_EXERCISE OBJECTIVE_: Determine how many lines in the material below contain the word "rect", and give that number without comment.

_AVAILABLE DATA_:
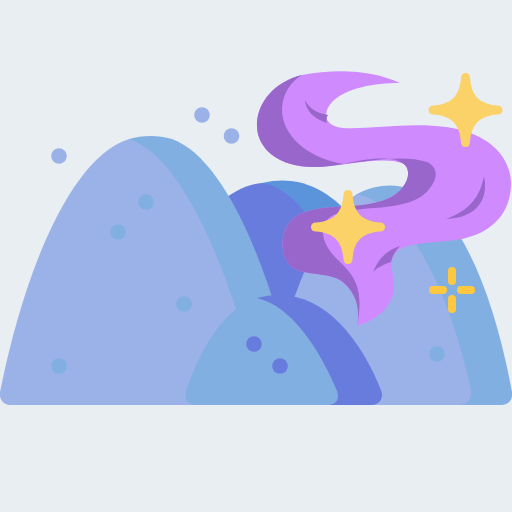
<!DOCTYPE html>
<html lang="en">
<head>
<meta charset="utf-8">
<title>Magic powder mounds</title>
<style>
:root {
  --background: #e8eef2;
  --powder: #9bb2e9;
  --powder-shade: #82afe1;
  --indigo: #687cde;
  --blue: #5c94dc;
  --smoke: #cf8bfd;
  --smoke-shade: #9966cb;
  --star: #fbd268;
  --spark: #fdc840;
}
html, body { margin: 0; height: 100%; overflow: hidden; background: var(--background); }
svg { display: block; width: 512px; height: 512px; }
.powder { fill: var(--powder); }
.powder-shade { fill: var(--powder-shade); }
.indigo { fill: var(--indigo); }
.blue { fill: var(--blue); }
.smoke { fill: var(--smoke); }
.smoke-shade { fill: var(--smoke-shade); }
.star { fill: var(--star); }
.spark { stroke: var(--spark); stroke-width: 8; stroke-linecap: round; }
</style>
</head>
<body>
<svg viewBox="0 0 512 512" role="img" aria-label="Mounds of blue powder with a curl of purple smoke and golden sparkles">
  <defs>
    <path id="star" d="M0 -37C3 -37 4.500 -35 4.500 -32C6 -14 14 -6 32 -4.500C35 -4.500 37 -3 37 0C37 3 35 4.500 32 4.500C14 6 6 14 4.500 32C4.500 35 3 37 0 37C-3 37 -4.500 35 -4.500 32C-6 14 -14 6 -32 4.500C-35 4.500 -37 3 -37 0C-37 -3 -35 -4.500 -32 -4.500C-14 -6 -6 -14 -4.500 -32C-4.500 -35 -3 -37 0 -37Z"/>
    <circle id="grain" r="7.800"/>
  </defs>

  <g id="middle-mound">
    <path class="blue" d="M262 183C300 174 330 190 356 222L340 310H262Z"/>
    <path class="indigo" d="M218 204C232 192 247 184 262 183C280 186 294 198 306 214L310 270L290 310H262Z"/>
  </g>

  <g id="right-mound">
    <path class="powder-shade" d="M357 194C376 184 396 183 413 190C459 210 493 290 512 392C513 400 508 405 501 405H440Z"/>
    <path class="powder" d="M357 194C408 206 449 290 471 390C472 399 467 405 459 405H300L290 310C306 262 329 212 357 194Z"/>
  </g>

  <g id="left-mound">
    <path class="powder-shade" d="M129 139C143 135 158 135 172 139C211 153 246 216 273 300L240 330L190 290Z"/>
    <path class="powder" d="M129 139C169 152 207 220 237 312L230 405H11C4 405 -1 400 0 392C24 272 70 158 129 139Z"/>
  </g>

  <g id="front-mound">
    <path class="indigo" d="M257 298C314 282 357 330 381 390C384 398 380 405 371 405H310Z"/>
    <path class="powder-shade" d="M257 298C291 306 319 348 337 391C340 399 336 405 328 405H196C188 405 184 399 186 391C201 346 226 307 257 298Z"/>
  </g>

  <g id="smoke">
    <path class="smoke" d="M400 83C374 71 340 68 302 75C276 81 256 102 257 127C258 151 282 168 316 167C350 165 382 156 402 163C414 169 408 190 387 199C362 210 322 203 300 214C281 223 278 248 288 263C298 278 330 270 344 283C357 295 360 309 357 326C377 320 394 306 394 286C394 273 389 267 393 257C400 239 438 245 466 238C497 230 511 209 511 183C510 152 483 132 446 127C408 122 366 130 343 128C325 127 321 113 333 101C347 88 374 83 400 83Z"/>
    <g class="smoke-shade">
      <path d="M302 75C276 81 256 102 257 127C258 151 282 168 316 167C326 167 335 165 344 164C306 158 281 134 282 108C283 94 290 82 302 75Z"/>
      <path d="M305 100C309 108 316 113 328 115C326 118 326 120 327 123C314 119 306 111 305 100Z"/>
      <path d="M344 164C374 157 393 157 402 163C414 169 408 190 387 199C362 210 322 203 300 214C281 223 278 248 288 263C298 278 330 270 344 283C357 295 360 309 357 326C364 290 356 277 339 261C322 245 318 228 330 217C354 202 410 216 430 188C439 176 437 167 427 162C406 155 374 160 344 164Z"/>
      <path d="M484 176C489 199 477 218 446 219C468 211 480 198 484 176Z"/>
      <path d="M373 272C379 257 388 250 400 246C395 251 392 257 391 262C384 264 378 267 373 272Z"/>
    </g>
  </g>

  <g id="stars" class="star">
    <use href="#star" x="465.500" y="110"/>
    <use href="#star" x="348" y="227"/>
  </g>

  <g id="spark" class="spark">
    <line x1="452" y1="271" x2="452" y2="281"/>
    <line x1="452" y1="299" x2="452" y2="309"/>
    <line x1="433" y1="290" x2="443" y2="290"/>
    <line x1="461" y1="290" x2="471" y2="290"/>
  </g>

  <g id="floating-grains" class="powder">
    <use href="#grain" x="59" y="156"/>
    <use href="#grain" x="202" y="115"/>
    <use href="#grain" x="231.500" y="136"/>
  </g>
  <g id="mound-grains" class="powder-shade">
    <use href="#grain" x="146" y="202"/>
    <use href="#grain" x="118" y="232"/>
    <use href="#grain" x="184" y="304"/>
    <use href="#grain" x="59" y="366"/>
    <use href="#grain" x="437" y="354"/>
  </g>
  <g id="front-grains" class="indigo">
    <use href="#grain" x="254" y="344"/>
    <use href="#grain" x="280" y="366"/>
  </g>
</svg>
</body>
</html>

---

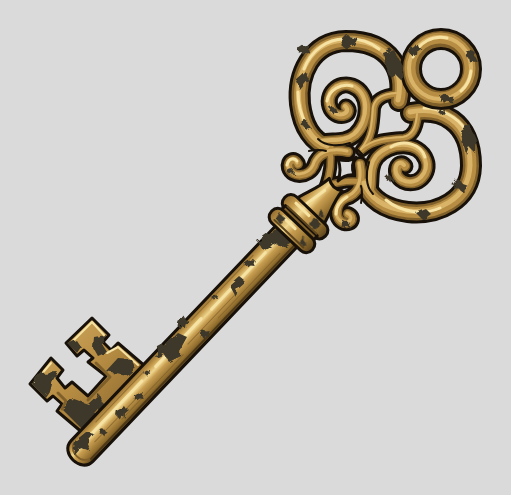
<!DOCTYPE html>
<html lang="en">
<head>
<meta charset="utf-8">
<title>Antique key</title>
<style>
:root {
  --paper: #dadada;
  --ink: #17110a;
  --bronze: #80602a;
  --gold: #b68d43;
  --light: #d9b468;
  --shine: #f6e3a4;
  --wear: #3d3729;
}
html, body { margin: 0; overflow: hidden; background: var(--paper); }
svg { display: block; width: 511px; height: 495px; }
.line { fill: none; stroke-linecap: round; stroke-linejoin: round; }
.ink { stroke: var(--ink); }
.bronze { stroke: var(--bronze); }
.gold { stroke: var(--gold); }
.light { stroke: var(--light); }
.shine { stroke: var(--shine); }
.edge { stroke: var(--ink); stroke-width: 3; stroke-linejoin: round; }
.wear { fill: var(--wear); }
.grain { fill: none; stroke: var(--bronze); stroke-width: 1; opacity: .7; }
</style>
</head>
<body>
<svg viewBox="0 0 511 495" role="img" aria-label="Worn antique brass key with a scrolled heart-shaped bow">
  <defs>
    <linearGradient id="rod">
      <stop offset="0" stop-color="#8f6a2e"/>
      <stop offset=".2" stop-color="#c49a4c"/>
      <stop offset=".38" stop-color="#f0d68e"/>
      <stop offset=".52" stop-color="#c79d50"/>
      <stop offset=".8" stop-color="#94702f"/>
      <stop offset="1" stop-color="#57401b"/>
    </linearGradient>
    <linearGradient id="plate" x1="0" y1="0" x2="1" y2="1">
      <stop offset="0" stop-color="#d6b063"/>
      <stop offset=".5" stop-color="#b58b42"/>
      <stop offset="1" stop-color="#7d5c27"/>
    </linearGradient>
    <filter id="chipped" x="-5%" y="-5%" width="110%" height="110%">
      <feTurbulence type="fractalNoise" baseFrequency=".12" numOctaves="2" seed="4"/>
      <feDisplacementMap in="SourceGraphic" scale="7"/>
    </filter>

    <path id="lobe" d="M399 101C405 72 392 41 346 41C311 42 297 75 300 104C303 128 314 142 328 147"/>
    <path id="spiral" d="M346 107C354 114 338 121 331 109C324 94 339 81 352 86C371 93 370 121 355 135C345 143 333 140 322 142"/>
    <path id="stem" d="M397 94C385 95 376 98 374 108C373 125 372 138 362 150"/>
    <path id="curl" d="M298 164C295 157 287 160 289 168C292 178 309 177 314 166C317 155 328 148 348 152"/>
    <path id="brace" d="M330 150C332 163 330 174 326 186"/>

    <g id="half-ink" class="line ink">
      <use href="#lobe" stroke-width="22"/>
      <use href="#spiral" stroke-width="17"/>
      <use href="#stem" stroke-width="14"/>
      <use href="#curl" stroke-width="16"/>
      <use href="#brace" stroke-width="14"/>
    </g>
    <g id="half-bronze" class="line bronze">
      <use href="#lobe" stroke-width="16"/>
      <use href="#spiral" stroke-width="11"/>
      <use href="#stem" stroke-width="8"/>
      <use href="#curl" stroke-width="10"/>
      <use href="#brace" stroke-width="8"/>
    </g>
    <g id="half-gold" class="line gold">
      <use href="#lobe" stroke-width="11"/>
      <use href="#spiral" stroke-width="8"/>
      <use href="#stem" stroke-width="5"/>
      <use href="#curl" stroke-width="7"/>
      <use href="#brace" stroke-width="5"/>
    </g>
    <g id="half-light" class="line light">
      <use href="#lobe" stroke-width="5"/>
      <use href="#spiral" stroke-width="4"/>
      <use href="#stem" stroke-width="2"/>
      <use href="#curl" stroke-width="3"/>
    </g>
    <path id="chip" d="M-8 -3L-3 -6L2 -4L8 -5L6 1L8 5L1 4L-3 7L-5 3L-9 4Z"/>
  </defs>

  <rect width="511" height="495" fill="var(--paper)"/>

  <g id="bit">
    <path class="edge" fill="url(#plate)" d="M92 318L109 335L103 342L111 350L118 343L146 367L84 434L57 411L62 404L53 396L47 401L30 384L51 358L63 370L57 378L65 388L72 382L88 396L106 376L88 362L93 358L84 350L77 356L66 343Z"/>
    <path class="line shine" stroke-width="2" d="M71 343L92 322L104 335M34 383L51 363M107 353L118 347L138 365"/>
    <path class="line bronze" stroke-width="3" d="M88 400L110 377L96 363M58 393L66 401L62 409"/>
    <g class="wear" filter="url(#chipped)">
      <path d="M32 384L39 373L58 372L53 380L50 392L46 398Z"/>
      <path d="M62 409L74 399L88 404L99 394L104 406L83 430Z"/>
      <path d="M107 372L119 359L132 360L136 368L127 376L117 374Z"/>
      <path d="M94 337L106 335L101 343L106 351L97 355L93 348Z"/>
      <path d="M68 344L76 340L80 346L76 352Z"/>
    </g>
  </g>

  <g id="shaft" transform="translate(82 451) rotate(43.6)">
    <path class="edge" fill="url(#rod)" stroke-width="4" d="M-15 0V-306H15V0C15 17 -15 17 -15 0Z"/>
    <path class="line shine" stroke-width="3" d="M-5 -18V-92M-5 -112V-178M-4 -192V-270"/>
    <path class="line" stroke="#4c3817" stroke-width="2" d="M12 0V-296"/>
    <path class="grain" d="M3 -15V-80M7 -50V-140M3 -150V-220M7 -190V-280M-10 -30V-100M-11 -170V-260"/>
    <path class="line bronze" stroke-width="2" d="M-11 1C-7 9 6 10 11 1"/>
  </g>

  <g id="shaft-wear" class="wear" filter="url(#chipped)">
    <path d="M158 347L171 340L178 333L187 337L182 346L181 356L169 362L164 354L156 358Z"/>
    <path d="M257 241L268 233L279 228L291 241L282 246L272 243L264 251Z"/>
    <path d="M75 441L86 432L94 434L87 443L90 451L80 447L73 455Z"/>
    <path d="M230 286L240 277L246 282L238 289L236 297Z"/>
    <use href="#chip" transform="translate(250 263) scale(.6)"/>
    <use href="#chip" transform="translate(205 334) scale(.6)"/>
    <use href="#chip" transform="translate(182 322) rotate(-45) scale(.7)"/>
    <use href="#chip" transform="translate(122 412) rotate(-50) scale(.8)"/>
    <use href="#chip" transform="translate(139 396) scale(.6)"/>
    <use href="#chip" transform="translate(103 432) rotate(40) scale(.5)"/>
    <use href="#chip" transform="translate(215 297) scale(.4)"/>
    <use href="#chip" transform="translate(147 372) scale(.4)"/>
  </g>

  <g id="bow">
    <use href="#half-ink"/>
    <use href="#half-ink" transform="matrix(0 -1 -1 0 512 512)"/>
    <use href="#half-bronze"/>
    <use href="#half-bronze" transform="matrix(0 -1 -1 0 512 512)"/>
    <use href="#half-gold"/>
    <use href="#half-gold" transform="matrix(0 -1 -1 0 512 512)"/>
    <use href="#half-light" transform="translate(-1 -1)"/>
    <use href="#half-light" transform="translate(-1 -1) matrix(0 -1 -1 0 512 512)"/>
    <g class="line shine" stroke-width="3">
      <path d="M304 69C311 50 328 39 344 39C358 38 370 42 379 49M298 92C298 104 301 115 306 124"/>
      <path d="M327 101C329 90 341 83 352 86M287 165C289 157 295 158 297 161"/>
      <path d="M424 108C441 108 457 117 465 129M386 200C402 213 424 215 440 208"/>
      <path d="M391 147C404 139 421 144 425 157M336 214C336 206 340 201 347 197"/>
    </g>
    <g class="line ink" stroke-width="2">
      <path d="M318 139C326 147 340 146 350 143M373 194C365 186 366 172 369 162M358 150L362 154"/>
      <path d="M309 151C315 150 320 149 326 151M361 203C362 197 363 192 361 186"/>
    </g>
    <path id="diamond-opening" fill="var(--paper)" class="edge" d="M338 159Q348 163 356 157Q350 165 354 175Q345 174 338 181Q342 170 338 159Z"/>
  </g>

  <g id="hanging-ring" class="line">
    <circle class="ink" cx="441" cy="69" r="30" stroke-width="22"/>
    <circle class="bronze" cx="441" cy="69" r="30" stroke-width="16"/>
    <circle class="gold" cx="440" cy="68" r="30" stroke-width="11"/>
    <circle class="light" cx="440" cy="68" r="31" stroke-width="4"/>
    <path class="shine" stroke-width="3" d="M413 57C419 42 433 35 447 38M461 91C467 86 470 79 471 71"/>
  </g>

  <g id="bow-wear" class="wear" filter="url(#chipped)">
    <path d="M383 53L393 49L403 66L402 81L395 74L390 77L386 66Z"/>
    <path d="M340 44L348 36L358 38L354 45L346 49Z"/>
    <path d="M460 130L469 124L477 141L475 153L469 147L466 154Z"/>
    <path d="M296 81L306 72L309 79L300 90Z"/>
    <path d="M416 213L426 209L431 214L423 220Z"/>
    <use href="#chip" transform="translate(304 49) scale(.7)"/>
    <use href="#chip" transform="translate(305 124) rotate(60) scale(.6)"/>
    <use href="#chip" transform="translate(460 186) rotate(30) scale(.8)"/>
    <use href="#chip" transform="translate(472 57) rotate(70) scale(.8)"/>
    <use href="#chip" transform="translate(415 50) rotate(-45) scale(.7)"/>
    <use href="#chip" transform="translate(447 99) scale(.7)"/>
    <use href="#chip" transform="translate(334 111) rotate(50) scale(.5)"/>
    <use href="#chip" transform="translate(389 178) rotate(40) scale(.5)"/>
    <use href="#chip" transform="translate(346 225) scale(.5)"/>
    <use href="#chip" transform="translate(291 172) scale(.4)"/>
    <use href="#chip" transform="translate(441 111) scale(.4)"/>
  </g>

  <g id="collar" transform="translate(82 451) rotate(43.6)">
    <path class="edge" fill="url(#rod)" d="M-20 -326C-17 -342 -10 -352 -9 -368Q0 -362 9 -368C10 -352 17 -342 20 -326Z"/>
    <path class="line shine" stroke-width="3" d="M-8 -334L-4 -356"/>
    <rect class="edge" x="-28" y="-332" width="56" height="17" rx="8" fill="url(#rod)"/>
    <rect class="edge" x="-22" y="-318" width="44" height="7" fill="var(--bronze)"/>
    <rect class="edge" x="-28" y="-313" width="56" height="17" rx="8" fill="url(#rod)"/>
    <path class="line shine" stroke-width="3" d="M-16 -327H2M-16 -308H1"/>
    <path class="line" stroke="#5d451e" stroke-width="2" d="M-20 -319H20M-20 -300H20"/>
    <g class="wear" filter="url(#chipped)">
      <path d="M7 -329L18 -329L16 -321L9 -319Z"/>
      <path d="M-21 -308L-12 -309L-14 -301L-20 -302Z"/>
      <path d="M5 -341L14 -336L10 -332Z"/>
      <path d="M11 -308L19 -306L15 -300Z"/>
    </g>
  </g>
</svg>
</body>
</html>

_EXERCISE ANSWER_: 4